# [Excerpts from a dataset]
####################
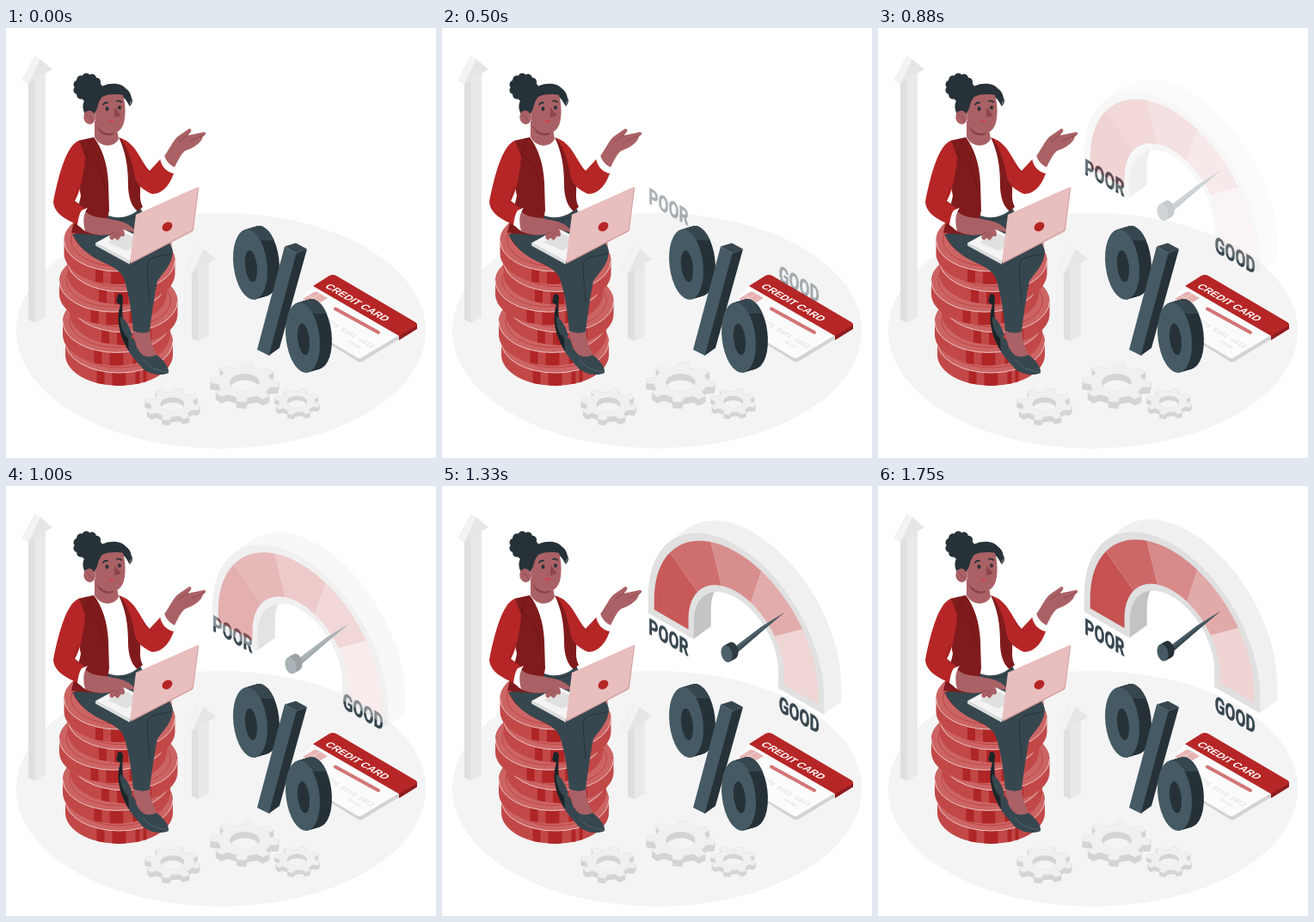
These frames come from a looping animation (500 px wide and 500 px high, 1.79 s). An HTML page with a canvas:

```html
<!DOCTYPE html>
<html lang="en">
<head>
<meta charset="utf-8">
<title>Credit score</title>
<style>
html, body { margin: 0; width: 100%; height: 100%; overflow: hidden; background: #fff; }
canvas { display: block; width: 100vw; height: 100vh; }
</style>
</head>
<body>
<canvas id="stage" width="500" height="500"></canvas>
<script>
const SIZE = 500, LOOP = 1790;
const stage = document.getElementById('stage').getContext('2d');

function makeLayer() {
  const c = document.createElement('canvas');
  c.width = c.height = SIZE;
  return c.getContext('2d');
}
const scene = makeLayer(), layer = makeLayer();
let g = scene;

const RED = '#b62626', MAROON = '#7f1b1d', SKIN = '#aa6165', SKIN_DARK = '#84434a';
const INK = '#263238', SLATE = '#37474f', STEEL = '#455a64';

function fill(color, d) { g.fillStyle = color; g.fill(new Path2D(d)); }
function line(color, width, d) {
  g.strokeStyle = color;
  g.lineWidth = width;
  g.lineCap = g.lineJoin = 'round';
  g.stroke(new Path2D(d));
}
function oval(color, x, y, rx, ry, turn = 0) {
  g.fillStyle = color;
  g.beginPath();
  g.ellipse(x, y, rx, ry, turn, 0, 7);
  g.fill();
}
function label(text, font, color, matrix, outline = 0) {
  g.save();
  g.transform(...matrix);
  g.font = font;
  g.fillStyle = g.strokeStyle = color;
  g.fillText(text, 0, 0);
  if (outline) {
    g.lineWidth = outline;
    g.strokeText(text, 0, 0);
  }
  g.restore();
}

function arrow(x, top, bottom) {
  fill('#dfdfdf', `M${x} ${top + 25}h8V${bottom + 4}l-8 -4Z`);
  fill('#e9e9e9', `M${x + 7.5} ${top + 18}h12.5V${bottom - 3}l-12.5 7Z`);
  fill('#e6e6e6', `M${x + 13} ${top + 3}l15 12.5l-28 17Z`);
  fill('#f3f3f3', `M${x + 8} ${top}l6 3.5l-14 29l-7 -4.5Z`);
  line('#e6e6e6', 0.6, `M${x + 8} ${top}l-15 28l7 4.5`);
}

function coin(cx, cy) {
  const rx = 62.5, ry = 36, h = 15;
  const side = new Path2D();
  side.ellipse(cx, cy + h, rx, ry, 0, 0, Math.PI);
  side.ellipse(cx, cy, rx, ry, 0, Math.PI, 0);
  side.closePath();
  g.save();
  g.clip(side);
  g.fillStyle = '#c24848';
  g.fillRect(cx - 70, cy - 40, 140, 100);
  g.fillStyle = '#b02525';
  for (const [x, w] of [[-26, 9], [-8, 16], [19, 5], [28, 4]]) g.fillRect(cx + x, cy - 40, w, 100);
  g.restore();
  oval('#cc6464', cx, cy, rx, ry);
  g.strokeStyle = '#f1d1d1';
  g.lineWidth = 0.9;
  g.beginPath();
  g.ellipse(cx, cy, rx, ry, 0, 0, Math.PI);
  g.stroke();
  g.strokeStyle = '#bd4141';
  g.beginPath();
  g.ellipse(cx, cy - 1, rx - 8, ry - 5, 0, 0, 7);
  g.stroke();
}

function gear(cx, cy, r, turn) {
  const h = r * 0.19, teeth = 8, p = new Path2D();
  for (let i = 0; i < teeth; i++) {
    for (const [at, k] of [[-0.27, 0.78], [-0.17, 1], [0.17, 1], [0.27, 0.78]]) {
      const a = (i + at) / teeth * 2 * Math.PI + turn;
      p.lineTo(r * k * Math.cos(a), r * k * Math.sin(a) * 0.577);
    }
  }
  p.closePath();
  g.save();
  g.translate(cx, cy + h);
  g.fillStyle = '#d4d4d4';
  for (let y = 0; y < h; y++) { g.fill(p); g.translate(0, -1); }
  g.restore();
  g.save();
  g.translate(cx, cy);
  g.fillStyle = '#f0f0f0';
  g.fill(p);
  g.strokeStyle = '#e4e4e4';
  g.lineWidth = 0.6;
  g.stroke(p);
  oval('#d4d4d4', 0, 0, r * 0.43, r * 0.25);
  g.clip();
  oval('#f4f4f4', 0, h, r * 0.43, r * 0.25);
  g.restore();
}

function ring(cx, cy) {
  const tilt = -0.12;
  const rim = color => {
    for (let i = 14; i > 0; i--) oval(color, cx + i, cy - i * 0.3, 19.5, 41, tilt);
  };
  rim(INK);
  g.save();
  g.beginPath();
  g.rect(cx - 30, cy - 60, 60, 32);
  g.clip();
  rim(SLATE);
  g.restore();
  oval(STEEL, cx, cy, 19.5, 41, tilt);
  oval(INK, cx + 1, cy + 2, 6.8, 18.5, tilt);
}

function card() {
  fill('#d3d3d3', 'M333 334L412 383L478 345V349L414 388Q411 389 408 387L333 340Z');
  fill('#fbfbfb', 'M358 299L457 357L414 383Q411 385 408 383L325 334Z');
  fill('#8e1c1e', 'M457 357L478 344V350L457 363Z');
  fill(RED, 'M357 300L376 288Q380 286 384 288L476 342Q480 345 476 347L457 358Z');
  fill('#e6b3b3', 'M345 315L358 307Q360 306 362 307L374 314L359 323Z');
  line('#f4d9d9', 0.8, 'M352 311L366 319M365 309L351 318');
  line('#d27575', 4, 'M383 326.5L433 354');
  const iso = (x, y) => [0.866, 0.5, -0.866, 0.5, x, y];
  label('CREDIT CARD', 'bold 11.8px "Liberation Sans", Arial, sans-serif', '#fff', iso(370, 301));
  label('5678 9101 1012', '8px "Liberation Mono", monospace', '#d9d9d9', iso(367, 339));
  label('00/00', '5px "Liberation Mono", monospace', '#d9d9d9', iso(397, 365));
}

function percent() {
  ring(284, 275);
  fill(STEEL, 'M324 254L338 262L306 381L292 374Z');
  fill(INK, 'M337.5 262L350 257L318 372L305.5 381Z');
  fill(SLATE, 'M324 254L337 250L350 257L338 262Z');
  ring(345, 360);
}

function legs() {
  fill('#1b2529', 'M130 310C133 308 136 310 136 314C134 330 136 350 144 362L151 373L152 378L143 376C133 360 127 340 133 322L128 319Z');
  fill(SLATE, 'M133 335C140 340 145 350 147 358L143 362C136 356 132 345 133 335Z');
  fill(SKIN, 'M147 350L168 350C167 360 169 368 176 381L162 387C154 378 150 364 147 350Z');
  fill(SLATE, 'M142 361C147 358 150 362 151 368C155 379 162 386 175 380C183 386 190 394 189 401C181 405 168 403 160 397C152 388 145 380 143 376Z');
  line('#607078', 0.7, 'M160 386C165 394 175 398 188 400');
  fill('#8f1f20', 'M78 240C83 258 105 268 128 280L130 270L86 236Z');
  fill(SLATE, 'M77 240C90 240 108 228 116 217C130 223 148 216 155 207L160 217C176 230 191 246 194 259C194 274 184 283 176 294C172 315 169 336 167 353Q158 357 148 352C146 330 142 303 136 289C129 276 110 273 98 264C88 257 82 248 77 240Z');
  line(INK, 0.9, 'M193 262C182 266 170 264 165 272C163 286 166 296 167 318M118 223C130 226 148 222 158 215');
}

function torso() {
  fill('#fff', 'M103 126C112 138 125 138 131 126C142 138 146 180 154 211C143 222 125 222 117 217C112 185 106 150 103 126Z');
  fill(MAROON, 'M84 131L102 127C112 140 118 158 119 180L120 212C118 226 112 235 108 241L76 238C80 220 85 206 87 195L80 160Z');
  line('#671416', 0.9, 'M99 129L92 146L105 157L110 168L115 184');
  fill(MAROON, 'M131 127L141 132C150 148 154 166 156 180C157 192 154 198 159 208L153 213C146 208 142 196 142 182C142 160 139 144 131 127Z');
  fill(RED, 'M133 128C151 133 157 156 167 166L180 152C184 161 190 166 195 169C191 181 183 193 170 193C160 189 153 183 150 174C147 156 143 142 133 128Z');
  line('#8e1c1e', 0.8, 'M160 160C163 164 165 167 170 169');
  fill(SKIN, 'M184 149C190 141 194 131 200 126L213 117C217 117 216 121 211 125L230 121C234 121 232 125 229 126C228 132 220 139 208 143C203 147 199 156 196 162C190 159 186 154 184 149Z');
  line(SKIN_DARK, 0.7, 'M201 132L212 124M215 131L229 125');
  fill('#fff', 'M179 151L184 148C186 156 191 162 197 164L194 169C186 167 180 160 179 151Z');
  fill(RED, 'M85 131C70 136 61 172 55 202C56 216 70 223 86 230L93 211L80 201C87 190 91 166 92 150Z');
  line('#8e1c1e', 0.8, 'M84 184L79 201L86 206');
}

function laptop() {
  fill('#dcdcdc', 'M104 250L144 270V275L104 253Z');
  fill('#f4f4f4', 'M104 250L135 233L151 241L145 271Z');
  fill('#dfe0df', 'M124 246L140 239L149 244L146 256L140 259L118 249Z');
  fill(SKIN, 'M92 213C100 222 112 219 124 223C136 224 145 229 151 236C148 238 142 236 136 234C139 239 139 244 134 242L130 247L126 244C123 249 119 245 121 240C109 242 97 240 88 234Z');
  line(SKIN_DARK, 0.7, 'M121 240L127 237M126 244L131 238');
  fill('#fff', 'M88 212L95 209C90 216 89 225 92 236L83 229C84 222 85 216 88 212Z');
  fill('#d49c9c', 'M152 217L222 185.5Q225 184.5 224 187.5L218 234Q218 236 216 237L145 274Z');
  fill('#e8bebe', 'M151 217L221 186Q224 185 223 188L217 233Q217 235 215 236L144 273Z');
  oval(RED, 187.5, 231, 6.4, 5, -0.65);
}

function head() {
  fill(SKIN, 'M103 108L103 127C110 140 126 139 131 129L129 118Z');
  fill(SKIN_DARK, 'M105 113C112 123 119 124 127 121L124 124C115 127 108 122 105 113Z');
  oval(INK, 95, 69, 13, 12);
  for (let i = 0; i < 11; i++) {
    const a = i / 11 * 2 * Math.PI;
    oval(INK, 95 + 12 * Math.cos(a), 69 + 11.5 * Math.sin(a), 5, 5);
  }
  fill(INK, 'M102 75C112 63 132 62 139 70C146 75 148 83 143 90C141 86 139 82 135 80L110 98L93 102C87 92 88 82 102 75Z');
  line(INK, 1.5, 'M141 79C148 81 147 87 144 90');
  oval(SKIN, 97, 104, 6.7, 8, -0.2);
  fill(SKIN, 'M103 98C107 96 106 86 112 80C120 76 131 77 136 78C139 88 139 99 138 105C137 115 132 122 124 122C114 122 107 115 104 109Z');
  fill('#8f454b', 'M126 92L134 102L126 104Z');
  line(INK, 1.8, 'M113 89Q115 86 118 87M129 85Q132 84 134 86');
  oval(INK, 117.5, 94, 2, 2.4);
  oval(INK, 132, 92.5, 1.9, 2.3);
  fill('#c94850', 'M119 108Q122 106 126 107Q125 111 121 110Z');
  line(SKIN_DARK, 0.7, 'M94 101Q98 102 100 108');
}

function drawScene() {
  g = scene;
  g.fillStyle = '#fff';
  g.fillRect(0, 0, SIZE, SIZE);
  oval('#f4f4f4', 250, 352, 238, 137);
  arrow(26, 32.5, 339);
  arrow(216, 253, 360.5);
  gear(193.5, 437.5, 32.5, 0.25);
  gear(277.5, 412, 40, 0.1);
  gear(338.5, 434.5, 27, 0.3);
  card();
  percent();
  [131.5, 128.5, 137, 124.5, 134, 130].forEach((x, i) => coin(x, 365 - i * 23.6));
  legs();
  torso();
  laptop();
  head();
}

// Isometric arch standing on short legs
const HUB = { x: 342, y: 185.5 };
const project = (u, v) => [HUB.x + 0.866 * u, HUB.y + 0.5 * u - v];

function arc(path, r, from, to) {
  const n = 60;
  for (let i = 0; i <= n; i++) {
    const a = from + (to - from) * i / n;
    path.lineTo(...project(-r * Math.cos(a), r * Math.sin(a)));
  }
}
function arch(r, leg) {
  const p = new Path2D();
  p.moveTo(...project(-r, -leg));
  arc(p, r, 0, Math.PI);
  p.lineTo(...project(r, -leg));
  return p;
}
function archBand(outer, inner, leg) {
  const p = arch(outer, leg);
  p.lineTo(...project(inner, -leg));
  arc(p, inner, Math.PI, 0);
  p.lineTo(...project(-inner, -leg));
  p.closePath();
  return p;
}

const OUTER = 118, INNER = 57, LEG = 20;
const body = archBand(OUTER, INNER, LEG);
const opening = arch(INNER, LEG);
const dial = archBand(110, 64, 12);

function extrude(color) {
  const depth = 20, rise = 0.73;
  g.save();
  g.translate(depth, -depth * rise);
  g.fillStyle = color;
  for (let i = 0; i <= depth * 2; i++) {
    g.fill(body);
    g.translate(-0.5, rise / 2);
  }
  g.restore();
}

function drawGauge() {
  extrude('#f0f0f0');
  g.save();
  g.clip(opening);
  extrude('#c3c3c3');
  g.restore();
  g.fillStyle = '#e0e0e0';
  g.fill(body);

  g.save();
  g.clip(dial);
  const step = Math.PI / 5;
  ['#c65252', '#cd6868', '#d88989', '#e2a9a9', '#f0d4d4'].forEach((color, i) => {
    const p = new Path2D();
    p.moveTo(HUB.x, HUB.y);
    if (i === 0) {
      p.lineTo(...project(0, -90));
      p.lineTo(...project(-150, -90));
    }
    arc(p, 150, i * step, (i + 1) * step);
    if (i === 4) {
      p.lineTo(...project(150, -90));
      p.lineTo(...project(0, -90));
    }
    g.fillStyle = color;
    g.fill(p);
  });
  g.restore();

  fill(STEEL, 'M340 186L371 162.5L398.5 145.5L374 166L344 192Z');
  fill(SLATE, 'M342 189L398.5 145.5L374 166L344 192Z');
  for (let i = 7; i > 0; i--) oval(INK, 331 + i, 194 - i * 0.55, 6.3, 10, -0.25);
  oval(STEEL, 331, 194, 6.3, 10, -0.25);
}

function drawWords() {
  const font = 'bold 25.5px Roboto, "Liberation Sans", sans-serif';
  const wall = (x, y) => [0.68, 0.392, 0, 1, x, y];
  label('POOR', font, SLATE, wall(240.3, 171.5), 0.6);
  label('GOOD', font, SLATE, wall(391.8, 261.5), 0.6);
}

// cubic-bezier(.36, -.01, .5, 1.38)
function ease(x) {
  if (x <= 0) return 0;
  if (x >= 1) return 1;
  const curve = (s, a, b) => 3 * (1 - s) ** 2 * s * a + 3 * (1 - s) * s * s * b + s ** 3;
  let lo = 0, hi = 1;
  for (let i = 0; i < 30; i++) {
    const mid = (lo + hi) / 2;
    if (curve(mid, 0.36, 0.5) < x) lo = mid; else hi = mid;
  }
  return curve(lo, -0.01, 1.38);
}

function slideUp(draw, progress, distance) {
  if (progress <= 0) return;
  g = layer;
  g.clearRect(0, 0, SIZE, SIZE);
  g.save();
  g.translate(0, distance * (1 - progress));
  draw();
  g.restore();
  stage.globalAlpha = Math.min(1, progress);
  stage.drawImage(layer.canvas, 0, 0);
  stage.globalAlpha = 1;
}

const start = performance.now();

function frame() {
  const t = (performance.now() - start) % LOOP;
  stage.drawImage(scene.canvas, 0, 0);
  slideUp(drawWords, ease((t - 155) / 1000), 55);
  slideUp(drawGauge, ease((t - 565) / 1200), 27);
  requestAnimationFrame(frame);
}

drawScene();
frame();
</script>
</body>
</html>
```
####################
# [What you are asked to do]
Please copy every line in the entries where "ellipse" appears.

# [Finished exercise]
  g.ellipse(x, y, rx, ry, turn, 0, 7);
  side.ellipse(cx, cy + h, rx, ry, 0, 0, Math.PI);
  side.ellipse(cx, cy, rx, ry, 0, Math.PI, 0);
  g.ellipse(cx, cy, rx, ry, 0, 0, Math.PI);
  g.ellipse(cx, cy - 1, rx - 8, ry - 5, 0, 0, 7);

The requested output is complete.